Stricter environmental norms and fossil fuel pollution call for cleaner fuels such as biodiesel. This vegetable oil- or animal fat-based diesel is biodegradable—up to four times faster than petroleum diesel—and nontoxic. However, the high production cost of biodiesel remains a major barrier to its wider applicability, and, depending on the biomass source, using it may cause pollution. Adding a blender such as a triacetin compound, can solve both of these issues, according to research. Unfortunately, triacetin is usually produced chemically, consuming a lot of chemicals, and resulting in waste and toxic residues.
“Triacetin is used as a plasticizer in cigarettes’ filter, so, naturally, cigarette butts are rich in it,” says Samy Yousef, a chief researcher at Kaunas University of Technology, Lithuania. Together with his colleagues from the Lithuanian Energy Institute (LEI), he conducted a series of experiments where they used pyrolysis to thermally decompose cigarette waste. The experiments were carried out in a 200 g reactor at different reaction temperatures (650, 700, and 750°C). The biggest quantity of triacetin (43%) was synthesized at 750°C.

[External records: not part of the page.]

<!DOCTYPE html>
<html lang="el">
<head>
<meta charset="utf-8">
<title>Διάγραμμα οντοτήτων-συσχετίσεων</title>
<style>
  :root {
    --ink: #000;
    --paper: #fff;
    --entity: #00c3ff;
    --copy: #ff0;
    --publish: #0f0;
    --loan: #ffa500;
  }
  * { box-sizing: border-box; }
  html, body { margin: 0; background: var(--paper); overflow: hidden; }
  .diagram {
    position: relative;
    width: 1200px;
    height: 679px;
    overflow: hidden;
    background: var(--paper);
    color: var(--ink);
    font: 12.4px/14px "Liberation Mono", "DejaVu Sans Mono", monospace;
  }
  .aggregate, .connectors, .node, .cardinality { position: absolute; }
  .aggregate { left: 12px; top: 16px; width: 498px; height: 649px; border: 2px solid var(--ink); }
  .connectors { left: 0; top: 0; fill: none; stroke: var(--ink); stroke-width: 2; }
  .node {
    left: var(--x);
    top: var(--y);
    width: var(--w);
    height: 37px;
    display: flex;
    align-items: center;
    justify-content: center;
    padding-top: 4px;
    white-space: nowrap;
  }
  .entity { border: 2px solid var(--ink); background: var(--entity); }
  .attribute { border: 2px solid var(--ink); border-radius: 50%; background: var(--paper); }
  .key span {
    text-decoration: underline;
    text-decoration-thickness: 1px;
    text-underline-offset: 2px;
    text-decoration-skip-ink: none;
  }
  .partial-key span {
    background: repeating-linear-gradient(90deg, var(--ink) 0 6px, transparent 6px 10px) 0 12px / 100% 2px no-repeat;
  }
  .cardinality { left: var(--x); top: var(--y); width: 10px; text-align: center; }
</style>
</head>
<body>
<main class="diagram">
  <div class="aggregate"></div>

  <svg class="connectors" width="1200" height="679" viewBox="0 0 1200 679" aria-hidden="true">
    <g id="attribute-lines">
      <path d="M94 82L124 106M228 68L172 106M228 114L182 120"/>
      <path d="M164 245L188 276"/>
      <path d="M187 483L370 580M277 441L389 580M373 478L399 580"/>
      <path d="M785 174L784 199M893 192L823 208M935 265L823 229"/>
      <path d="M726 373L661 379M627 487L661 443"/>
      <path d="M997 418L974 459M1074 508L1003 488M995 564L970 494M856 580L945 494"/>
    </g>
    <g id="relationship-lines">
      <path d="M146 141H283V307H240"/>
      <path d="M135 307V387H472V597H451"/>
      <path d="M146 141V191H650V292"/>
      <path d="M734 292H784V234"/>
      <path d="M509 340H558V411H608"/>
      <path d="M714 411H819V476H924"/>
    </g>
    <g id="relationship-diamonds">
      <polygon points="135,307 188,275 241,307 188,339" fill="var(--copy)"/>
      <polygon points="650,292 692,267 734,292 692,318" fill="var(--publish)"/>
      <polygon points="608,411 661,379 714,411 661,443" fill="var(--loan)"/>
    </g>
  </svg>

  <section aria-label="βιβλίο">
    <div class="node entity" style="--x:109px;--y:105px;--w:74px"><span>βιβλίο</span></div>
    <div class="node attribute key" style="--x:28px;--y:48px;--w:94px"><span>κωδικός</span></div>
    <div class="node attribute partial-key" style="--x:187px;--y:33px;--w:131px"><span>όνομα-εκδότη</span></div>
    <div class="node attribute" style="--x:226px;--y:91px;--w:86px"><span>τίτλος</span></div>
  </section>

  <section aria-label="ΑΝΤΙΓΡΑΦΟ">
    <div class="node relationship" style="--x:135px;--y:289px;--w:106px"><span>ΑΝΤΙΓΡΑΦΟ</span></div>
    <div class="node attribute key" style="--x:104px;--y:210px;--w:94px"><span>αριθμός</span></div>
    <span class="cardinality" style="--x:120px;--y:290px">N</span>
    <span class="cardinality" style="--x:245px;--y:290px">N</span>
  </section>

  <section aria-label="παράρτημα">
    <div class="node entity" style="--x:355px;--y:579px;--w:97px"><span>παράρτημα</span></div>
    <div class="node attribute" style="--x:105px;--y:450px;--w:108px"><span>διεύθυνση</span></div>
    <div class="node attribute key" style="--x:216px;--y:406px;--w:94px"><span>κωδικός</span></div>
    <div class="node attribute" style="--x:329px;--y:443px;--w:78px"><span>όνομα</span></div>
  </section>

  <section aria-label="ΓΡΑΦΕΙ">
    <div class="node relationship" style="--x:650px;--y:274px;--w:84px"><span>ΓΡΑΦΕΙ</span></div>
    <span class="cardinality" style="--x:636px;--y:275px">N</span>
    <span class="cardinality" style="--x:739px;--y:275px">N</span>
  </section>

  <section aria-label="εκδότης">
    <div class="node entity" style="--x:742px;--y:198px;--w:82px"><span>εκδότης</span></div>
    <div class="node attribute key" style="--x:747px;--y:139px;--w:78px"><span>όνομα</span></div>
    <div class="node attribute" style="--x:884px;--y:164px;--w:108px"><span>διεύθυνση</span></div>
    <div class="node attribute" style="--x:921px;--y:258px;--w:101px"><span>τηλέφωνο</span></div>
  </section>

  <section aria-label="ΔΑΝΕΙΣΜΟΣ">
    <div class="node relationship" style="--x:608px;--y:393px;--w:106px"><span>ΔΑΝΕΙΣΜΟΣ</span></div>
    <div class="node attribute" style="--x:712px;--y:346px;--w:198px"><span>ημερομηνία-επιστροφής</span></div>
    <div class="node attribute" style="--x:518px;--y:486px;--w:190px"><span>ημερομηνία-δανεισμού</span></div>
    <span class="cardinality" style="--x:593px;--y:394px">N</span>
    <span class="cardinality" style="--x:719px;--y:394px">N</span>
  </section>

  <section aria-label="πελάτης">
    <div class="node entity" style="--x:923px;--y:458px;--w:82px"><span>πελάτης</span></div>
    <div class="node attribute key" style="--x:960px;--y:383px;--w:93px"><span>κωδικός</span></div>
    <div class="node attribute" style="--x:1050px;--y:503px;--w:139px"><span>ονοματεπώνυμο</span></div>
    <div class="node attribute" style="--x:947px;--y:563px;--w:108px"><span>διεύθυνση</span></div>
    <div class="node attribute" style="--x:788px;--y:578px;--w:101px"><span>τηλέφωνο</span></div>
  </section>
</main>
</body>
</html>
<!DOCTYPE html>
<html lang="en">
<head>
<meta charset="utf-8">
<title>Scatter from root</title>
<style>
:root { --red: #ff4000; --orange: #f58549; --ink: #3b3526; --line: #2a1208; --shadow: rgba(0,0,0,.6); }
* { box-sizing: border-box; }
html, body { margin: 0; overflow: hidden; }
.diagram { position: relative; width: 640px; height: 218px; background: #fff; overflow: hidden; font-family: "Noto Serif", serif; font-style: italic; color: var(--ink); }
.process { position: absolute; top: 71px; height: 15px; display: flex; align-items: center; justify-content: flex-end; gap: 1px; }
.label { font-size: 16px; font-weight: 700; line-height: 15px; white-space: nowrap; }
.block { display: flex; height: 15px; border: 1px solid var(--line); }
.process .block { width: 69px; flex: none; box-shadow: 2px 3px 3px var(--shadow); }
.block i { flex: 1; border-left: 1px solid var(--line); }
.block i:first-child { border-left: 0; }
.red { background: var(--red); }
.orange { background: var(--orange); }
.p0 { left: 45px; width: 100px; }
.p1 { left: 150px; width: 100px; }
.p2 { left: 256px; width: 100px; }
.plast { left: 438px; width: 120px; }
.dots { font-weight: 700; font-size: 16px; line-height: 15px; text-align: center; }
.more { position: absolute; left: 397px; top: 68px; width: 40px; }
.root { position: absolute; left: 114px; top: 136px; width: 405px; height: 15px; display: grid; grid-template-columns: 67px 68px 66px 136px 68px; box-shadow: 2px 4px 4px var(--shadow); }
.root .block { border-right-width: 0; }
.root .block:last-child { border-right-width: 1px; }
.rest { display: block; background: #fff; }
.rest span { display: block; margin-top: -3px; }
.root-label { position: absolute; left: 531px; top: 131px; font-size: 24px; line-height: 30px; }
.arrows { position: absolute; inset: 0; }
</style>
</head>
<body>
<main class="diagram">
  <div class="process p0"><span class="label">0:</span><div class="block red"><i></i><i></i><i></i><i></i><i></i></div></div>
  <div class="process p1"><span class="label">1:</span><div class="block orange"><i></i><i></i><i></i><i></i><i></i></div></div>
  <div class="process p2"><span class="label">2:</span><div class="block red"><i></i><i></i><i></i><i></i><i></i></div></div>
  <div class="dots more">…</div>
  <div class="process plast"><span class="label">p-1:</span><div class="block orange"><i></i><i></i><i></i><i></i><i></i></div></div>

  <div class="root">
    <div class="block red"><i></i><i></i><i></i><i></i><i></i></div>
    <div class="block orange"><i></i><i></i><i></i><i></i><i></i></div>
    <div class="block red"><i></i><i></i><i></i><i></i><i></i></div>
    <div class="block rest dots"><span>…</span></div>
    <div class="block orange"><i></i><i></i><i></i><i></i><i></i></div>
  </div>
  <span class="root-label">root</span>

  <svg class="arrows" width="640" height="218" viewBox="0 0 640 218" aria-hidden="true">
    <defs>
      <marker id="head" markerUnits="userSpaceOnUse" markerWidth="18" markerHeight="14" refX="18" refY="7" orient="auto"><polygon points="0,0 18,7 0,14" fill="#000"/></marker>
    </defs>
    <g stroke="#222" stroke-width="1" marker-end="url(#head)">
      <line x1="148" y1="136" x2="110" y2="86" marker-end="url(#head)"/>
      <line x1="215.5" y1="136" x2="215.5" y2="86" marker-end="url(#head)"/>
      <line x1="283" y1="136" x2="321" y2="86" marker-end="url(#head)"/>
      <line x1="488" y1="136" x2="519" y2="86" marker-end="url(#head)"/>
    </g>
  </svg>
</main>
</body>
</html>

Cigarette butts’ collection systems, e.g., metal wastebaskets and ashtrays, are used widely to collect them separately from solid waste. As for the recycling strategy, the researchers propose using pyrolysis treatment at 750°C, which thermally converts cigarette butts into char, gas, and oil. Gaseous products can be used to generate electricity and to power the conversion plant, char can be used as absorbents, while oil can be added to biofuels at a rate of up to 25% since the allowable triacetin rate is 10%.
Source: European Commission